The trick is to create a positive feedback loop on the user investment in taking care of the pet. The more the user has spent time interacting with the pet the more it is crucial for him that the pet does not die or run away and matures properly. The initial investment may simply rely on the money spent to buy the pet. Then, the relationship emerges from this self-reinforcing dynamic.

Uselessness as a design principle

It is surprising how far this first generation of artificial pets has been able to give convincing results without using almost any of the techniques developped in the fields of artificial intelligence and researchs on adaptive behavior. However, it is probable that in the long run, people might to get bored with this kind of artificial pets. Users will want their pet to learn more about their life so that they get the impression that they really share something with them. Object recognition and interaction with natural language will be some key issues in the development of an interesting relationship.

Several research projects are currently conducted in various labs to explore more interesting interactions with artificial pets. Robota is able to learn and imitate gestures. Kismet engages
in proto-conversation without semantic contents but in which a lot of non verbal features are present. At Sony CSL Paris, we are currently working on a system enabling the AIBO to learn how to interact with humans using real words. This research relies on previous works showing how agents could build categories and words from scratch to name simple objects. First experiments have been done showing how an enhanced AIBO could perform this task on top of its current autonomous behavior.

It is important for the design of learning artificial pets not to loose the features that have made the success of the more simple ones. That's why we argue for \textit{uselessness as a design principle}. The creature should always act as if driven by its own goals. However, an additionnal dynamics should ensure that the behavior of the pet is interesting for its owner. In commercially available artificial pets this is achieved through the induction of a responsability feeling. Other ways are possible.
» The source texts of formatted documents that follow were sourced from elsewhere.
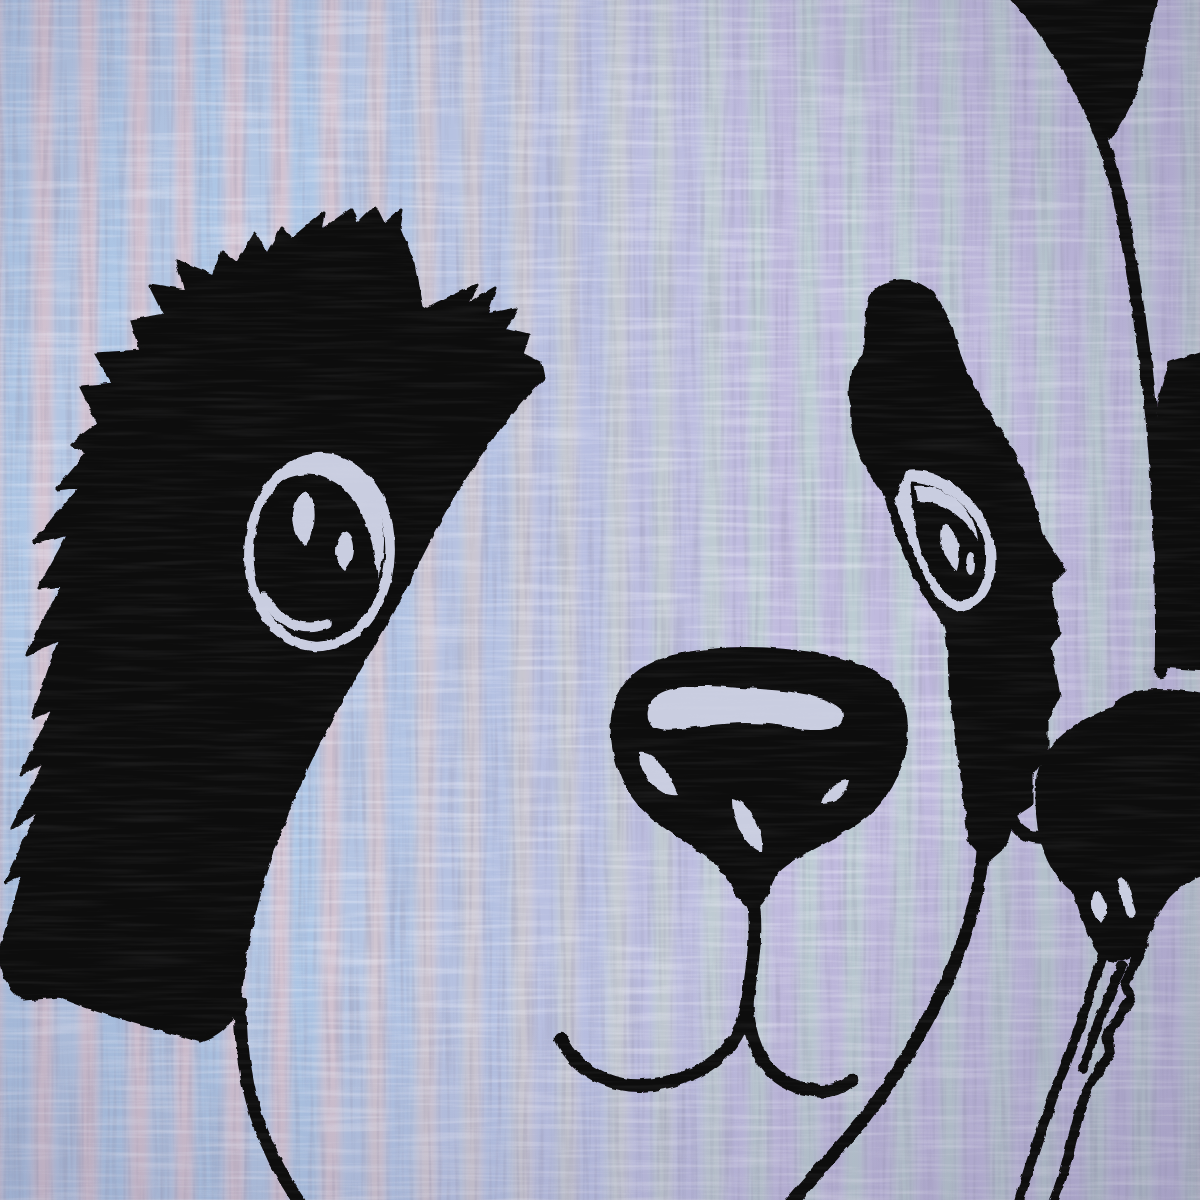
<!DOCTYPE html>
<html lang="en">
<head>
<meta charset="utf-8">
<title>Panda textile print</title>
<style>
  :root {
    --ink: #0a090b;
    --cloth: #c1c5dc;
    --cloth-light: #c9cde0;
    --stripe-blue: #a5c3e6;
    --stripe-pink: #d5c0cd;
    --stripe-violet: #bdb5de;
    --stripe-green: #b8cbcf;
    --shade: #746f92;
  }
  * { box-sizing: border-box; }
  html, body { margin: 0; width: 1200px; height: 1200px; overflow: hidden; background: var(--cloth); }
  .print { display: block; width: 1200px; height: 1200px; }
  .ink { fill: var(--ink); stroke: var(--ink); stroke-width: 1; stroke-linejoin: round; }
  .line { fill: none; stroke: var(--ink); stroke-width: 4.2; stroke-linecap: round; stroke-linejoin: round; }
  .thin { stroke-width: 3.2; }
  .light { fill: var(--cloth-light); }
  .ring { fill: none; stroke: var(--cloth-light); stroke-width: 3.2; stroke-linecap: round; stroke-linejoin: round; }
</style>
</head>
<body>
<svg class="print" viewBox="0 0 400 400" role="img" aria-label="Close-up of a black ink panda face printed on softly striped cloth">
  <defs>
    <pattern id="stripes-cool" width="32" height="400" patternUnits="userSpaceOnUse">
      <rect width="32" height="400" fill="var(--cloth)"/>
      <rect x="1" width="9" height="400" fill="var(--stripe-blue)"/>
      <rect x="12" width="5" height="400" fill="var(--stripe-pink)"/>
      <rect x="18" width="8" height="400" fill="var(--stripe-blue)" opacity=".75"/>
      <rect x="27" width="5" height="400" fill="var(--stripe-pink)"/>
    </pattern>
    <pattern id="stripes-violet" width="32" height="400" patternUnits="userSpaceOnUse">
      <rect width="32" height="400" fill="var(--cloth)"/>
      <rect x="1" width="8" height="400" fill="var(--stripe-violet)"/>
      <rect x="11" width="5" height="400" fill="var(--stripe-green)"/>
      <rect x="18" width="7" height="400" fill="var(--stripe-violet)"/>
      <rect x="26" width="5" height="400" fill="var(--stripe-green)"/>
    </pattern>
    <linearGradient id="fade-right">
      <stop offset=".25" stop-color="#000"/>
      <stop offset=".65" stop-color="#fff"/>
    </linearGradient>
    <mask id="right-side" maskUnits="userSpaceOnUse" x="0" y="0" width="400" height="400">
      <rect width="400" height="400" fill="url(#fade-right)"/>
    </mask>
    <radialGradient id="vignette" cx=".42" cy=".45" r=".78">
      <stop offset=".5" stop-color="var(--shade)" stop-opacity="0"/>
      <stop offset="1" stop-color="var(--shade)" stop-opacity=".34"/>
    </radialGradient>
    <filter id="soft-stripe" x="0" y="0" width="100%" height="100%">
      <feGaussianBlur stdDeviation="1.3 0"/>
    </filter>
    <filter id="ink-edge" x="-5%" y="-5%" width="110%" height="110%">
      <feTurbulence type="fractalNoise" baseFrequency=".3" numOctaves="2" seed="6" result="grain"/>
      <feDisplacementMap in="SourceGraphic" in2="grain" scale="1.5" xChannelSelector="R" yChannelSelector="G"/>
    </filter>
    <filter id="warp-threads" x="0" y="0" width="100%" height="100%">
      <feTurbulence type="fractalNoise" baseFrequency=".65 .025" numOctaves="2" seed="3"/>
      <feColorMatrix values="0 0 0 0 .3  0 0 0 0 .29  0 0 0 0 .42  1.5 0 0 0 -.66"/>
    </filter>
    <filter id="weft-threads" x="0" y="0" width="100%" height="100%">
      <feTurbulence type="fractalNoise" baseFrequency=".03 .7" numOctaves="2" seed="9"/>
      <feColorMatrix values="0 0 0 0 .94  0 0 0 0 .94  0 0 0 0 1  1.5 0 0 0 -.66"/>
    </filter>
  </defs>

  <g id="striped-cloth">
    <rect width="400" height="400" fill="var(--cloth)"/>
    <g filter="url(#soft-stripe)">
      <rect x="-10" width="420" height="400" fill="url(#stripes-cool)"/>
      <rect x="-10" width="420" height="400" fill="url(#stripes-violet)" mask="url(#right-side)"/>
    </g>
    <rect width="400" height="400" fill="#cdd0e2" opacity=".2"/>
    <rect width="400" height="400" filter="url(#warp-threads)" opacity=".55"/>
    <rect width="400" height="400" filter="url(#weft-threads)" opacity=".5"/>
    <rect width="400" height="400" fill="url(#vignette)"/>
  </g>

  <g id="panda" filter="url(#ink-edge)">
    <g id="head-outline">
      <path class="ink" d="M336-2 C346 9 360 26 370 46 C375 39 380 29 381 20 C382 12 384 5 386-2Z"/>
      <path class="line" d="M340 0 C358 22 370 45 375 76 C382 116 388 158 387 224"/>
      <path class="line" d="M80 334 C80 362 87 383 102 404"/>
      <path class="line" d="M328 278 C327 305 316 330 301 354 C290 373 276 386 262 403"/>
    </g>

    <g id="left-eye">
      <path class="ink" d="M180 121 L174 118 L176 112 L168 110 L172 103 L162 105 L165 96 L155 102 L159 95 L146 101 L141 104 L138 88 L133 76 L134 70 L128 75 L125 69 L119 75 L117 70 L107 77 L108 71 L97 80 L94 76 L89 85 L85 78 L79 88 L74 84 L71 92 L59 87 L62 97 L50 95 L55 105 L44 107 L47 117 L32 118 L38 128 L27 129 L33 141 L24 148 L29 151 L19 163 L27 162 L11 181 L23 178 L13 196 L21 195 L9 218 L20 213 L11 239 L18 236 L7 258 L15 254 L4 276 L13 270 L2 294 L8 291 L0 317 C0 325 4 330 8 333 L20 332 C34 338 50 342 67 347 C74 345 78 340 80 333 C82 310 88 290 97 268 C107 243 121 221 133 200 C144 178 157 150 181 126Z"/>
      <ellipse class="ring" cx="106.500" cy="184" rx="23.500" ry="31.500" transform="rotate(3 106 184)"/>
      <path class="light" d="M88 164 C94 153 112 149 121 160 C128 168 130 180 126 193 C124 178 121 167 112 161 C104 156 95 158 88 164Z"/>
      <path class="light" d="M101 164 C106 165 106 176 102 182 C97 179 96 168 101 164Z"/>
      <path class="light" d="M115 177 C119 178 119 186 115 190 C111 187 111 180 115 177Z"/>
      <path class="ring" stroke-width="1.500" d="M88 199 C93 208 101 211 109 208"/>
    </g>

    <g id="right-eye">
      <path class="ink" d="M290 99 C295 92 304 92 311 98 L317 109 C320 121 325 131 331 140 C338 150 344 162 347 178 L355 190 L350 195 L353 211 L350 216 L353 232 L349 240 L349 251 L344 258 L344 268 L338 272 L335 282 L329 287 L323 280 C322 266 319 248 317 232 C316 220 317 212 314 206 C305 195 300 181 296 166 C289 157 283 146 284 135 C282 128 285 122 288 118 C290 111 288 105 290 99Z"/>
      <path class="light" d="M302 157 C313 155 327 165 331 180 C334 192 329 203 320 204 C309 201 302 184 297 170Z"/>
      <path class="ink" d="M304 161 C314 162 325 169 328 182 C329 192 326 199 320 200 C310 195 305 181 304 161Z"/>
      <path class="light" d="M305 162 C315 161 325 169 326 180 C320 171 314 167 306 167Z"/>
      <path class="light" d="M314 175 C319 174 321 184 319 190 C315 187 312 179 314 175Z"/>
      <ellipse class="light" cx="323.500" cy="188" rx="1.500" ry="4"/>
      <path class="line thin" d="M296 164 C301 184 309 199 318 210"/>
    </g>

    <g id="nose">
      <path class="ink" d="M204 242 C204 231 211 222 224 219 C243 214 271 216 287 222 C298 226 303 235 302 245 C301 257 296 267 286 274 C276 281 262 286 258 292 C256 297 255 301 251 303 C246 301 245 295 240 289 C233 282 220 276 213 268 C207 261 204 251 204 242Z"/>
      <path class="light" d="M216 237 C217 229 228 228 242 229 C257 230 274 230 281 237 C283 243 275 244 266 243 C250 239 236 242 226 243 C219 244 215 242 216 237Z"/>
      <path class="light" d="M213 251 C218 250 223 257 226 265 C220 266 213 259 213 251Z"/>
      <path class="light" d="M244 266 C249 267 255 276 254 284 C248 282 244 274 244 266Z"/>
      <path class="light" d="M274 268 C275 263 279 260 283 260 C282 265 279 268 274 268Z"/>
    </g>

    <g id="mouth">
      <path class="line" d="M251 300 C253 313 250 324 249 336"/>
      <path class="line" d="M187 346 C193 359 207 364 221 361 C236 358 247 349 249 335 C250 351 257 361 269 363 C275 365 280 363 284 360"/>
    </g>

    <g id="paw">
      <path class="ink" d="M402 117 L390 121 L386 135 C388 160 387 190 386 222 L402 223Z"/>
      <path class="ink" d="M346 259 C348 248 358 241 371 236 C375 229 387 229 402 232 V291 C392 294 386 301 383 311 C380 319 373 322 368 319 C362 312 361 305 358 297 C351 292 344 281 346 259Z"/>
      <path class="line" d="M348 279 C340 280 335 273 337 266"/>
      <path class="light" d="M365 297 C369 299 370 304 367 308 C364 305 363 300 365 297Z"/>
      <path class="ring" stroke-width="1.500" d="M374 294 L377 304"/>
    </g>

    <g id="bamboo-stalk">
      <path class="line thin" d="M368 318 C363 330 360 345 353 360 C348 374 343 388 339 403"/>
      <path class="line thin" d="M381 315 L375 328 L377 333 L369 345 L370 351 L363 362 C358 372 357 388 350 403"/>
      <path class="line thin" d="M374 322 C369 333 365 343 361 356"/>
    </g>
  </g>

  <g id="surface-weave" opacity=".09">
    <rect width="400" height="400" filter="url(#weft-threads)"/>
  </g>
</svg>
</body>
</html>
It is not because an artificial creature does not perform a useful task that it can not be evaluated. Evaluation should be done on the basis of the subjective interest of the users with the pet. This can be measured in a very precise way using the time that the user is actually spending with the pet.

We believe that in addition of being a necessary feature for relationship emergence, taking uselessness as design principle should also encourage engineering progress.
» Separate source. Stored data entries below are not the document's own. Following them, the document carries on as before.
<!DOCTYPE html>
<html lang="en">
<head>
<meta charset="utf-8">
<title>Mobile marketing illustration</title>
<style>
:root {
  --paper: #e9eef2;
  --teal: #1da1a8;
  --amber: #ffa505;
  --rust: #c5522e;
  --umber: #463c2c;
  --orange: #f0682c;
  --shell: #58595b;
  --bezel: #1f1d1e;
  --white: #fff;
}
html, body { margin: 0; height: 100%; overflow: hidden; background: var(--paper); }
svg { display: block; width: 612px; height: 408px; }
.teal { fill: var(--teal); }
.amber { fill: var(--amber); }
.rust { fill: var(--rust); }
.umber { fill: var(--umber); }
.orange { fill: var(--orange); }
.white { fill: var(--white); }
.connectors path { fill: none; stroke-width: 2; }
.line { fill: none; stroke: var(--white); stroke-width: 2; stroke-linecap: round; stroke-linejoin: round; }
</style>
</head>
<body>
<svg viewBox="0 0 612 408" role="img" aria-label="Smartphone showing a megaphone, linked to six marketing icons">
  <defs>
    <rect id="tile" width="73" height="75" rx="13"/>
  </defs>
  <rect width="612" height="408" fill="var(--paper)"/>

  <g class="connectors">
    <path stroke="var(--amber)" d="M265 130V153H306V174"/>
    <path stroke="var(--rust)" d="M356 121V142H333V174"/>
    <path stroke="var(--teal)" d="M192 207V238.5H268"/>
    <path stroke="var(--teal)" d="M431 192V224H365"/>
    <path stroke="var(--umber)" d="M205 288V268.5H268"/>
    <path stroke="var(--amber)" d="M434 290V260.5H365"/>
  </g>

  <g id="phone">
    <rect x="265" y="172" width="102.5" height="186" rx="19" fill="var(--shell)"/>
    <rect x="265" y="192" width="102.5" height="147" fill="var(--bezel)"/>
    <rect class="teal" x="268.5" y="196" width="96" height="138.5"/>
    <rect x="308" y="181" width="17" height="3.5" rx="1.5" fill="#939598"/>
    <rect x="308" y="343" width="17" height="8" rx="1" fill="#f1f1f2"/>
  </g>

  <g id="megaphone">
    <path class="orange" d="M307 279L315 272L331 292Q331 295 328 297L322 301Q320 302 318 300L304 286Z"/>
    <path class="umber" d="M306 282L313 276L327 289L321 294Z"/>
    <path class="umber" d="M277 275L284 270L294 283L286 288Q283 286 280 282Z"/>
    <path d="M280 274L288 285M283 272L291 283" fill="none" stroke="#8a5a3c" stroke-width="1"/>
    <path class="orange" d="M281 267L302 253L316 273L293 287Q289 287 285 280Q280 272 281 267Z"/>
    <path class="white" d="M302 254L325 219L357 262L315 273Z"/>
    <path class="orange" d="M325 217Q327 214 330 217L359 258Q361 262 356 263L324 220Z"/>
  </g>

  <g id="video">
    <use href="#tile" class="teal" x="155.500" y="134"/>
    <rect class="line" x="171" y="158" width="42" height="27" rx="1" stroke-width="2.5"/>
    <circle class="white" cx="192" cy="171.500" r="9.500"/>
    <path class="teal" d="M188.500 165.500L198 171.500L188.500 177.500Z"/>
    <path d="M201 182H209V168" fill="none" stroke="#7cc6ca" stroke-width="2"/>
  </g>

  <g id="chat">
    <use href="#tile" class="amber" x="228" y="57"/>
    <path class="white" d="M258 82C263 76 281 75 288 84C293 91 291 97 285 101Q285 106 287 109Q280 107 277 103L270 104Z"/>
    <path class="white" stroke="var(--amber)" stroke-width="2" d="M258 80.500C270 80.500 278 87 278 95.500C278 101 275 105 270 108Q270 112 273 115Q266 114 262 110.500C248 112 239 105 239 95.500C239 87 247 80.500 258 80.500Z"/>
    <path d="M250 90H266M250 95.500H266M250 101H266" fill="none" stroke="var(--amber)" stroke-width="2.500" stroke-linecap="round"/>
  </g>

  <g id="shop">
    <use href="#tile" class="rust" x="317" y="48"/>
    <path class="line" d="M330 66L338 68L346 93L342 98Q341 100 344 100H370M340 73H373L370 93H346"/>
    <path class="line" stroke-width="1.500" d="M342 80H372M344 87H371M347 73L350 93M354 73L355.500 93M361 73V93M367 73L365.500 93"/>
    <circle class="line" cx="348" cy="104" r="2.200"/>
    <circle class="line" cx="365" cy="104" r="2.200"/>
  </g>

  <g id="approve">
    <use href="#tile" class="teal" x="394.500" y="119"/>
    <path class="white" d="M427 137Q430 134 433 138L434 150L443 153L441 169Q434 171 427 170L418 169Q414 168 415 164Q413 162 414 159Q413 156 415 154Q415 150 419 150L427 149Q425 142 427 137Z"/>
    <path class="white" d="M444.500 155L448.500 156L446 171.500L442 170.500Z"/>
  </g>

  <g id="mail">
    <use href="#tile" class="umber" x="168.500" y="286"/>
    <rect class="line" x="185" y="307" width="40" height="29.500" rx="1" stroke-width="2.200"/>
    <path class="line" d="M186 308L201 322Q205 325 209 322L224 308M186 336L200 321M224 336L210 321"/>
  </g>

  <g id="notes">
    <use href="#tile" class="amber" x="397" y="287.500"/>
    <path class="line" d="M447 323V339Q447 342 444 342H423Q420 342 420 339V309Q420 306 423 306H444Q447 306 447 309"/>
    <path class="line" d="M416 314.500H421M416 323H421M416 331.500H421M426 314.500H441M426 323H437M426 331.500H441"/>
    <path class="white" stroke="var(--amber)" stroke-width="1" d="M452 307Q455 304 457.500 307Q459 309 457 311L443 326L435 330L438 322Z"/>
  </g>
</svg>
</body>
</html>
1. Autonomy and functionality are often contradictory. Part of the research on autonomous behavior has been slowed down by the fact that autonomy was not so interesting from an engineering point of view. On the contrary, autonomy becomes a key issue for the building of free creatures.

2. In artificial intelligence, artificial vision and natural language processing, a large number of techniques,despite the fact that they give satisfactory results, do not meet a performance level suitable for industrial use. As the evaluation of entertainment pets should not be based on
functional criteria, some of these techniques can be applied. Their performance level should improve in the process and open for other uses in the future.

For all these reasons, we believe that second generation artifical pets should still be built on the principles that have made the success of the first ones : be designed as free `not functional'
creatures.

 uselessnes ...